Omit all pictures. Reproduce exactly the lines from the first line of the records below through the line with "none; stroke-linecap: round;".

Stored data
========================

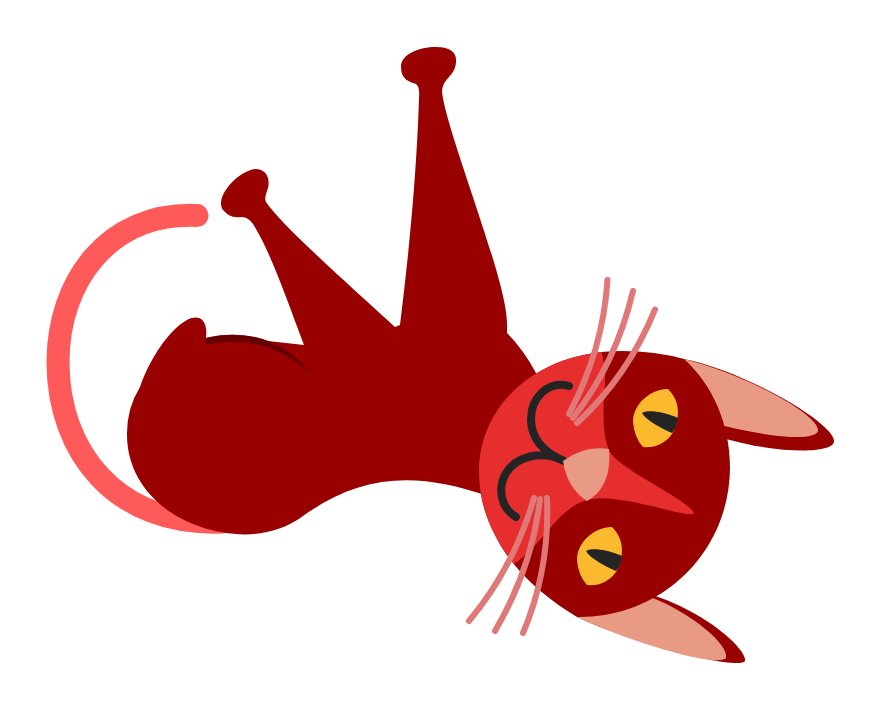
<!DOCTYPE html>
<html lang="en">
<head>
<meta charset="utf-8">
<title>Red cat</title>
<style>
  :root {
    --paper: #ffffff;
    --coat: #990000;
    --shade: #660000;
    --muzzle: #e62e2e;
    --tail: #ff5a5a;
    --skin: #e89a84;
    --whisker: #e07878;
    --iris: #fbb92d;
    --ink: #242424;
  }
  html, body { margin: 0; width: 882px; height: 713px; overflow: hidden; background: var(--paper); }
  .cat { display: block; }
  .coat { fill: var(--coat); }
  .shade { fill: var(--shade); }
  .muzzle { fill: var(--muzzle); }
  .skin { fill: var(--skin); }
  .iris { fill: var(--iris); }
  .pupil { fill: var(--ink); }
  .tail, .mouth, .whiskers { fill: none; stroke-linecap: round; }
  .tail { stroke: var(--tail); stroke-width: 23; }
  .mouth { stroke: var(--ink); stroke-width: 8; stroke-linejoin: round; }
  .whiskers { stroke: var(--whisker); stroke-width: 6; }
</style>
</head>
<body>
<svg class="cat" width="882" height="713" viewBox="0 0 882 713" role="img" aria-label="Red cat lying on its back with its paws in the air">
  <defs>
    <clipPath id="head-outline">
      <path d="M684 359C713 385 730 425 730 467C730 550 664 618 577 617C545 598 512 570 495 535C484 514 479 493 479 472C479 404 538 351 622 351Q655 351 684 359Z"/>
    </clipPath>
    <g id="eye">
      <path class="iris" d="M668 389C654 388 633 402 633 422Q634 437 643 447C660 449 674 438 677 421Q681 402 668 389Z"/>
      <path class="pupil" d="M642 413C647 409 665 412 678 418Q677 427 672 433C660 428 646 420 642 413Z"/>
    </g>
  </defs>

  <path class="tail" d="M197 215.500C108 212 58 282 58 362C58 452 116 526 222 522"/>

  <g id="body">
    <path class="coat" d="M127 433Q127 408 140 387C150 358 170 329 187 320C201 313 208 322 206 338Q240 330 268 341L304 345C288 303 272 256 256 229Q250 217 242 217C231 218 228 215 223 210C214 197 238 171 255 169C268 169 271 181 267 191Q264 199 266 202C282 226 356 291 395 327L400 325C410 245 417 165 419 98Q420 87 416 84C405 81 401 76 401 67C401 54 419 47 436 47C452 47 457 54 456 62C455 77 443 77 442 92C447 134 506 277 507 322L507 333Q523 349 536 373L560 440L490 497C417 471 362 474 303 516C285 529 266 534 245 534.500C180 533 126 492 127 433Z"/>
    <path class="shade" d="M206 338C248 327 291 344 311 375C286 349 248 335 206 345Z"/>
  </g>

  <g id="ears">
    <path class="coat" d="M684 359C745 371 836 424 834 442C831 455 769 453 716 436Z"/>
    <path class="skin" d="M684 359C745 374 820 415 818 431C814 442 767 437 716 424Z"/>
    <path class="coat" d="M577 617L652 595C704 611 747 649 745 661C738 671 632 643 577 617Z"/>
    <path class="skin" d="M577 617L650 597C690 612 729 644 726 658C716 668 630 642 577 617Z"/>
  </g>

  <g id="head" clip-path="url(#head-outline)">
    <rect class="coat" x="470" y="340" width="270" height="290"/>
    <path class="muzzle" d="M470 340H598Q606 362 605 385C602 415 603 444 612 455C626 472 688 500 694 513C690 520 625 494 592 499C558 505 548 540 514 564L470 570Z"/>
  </g>

  <use href="#eye"/>
  <use href="#eye" x="-56" y="138"/>

  <path class="mouth" d="M569 386C548 380 531 398 531 419C531 438 543 452 564 461C541 449 516 457 506 473C497 489 501 508 516 517"/>
  <path class="skin" d="M563 461Q584 445 609 449C611 472 605 491 587 501Q567 488 563 461Z"/>

  <g class="whiskers">
    <path d="M607.500 280Q603 350 569 414"/>
    <path d="M633 291Q616 363 573 418"/>
    <path d="M655 309.500Q628 376 577 423"/>
    <path d="M534 498Q514 567 469 621"/>
    <path d="M540 499Q532 568 495 631"/>
    <path d="M547 498Q550 569 523 633"/>
  </g>
</svg>
</body>
</html>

========================

RESPONSE:
<!DOCTYPE html>
<html lang="en">
<head>
<meta charset="utf-8">
<title>Red cat</title>
<style>
  :root {
    --paper: #ffffff;
    --coat: #990000;
    --shade: #660000;
    --muzzle: #e62e2e;
    --tail: #ff5a5a;
    --skin: #e89a84;
    --whisker: #e07878;
    --iris: #fbb92d;
    --ink: #242424;
  }
  html, body { margin: 0; width: 882px; height: 713px; overflow: hidden; background: var(--paper); }
  .cat { display: block; }
  .coat { fill: var(--coat); }
  .shade { fill: var(--shade); }
  .muzzle { fill: var(--muzzle); }
  .skin { fill: var(--skin); }
  .iris { fill: var(--iris); }
  .pupil { fill: var(--ink); }
  .tail, .mouth, .whiskers { fill: none; stroke-linecap: round; }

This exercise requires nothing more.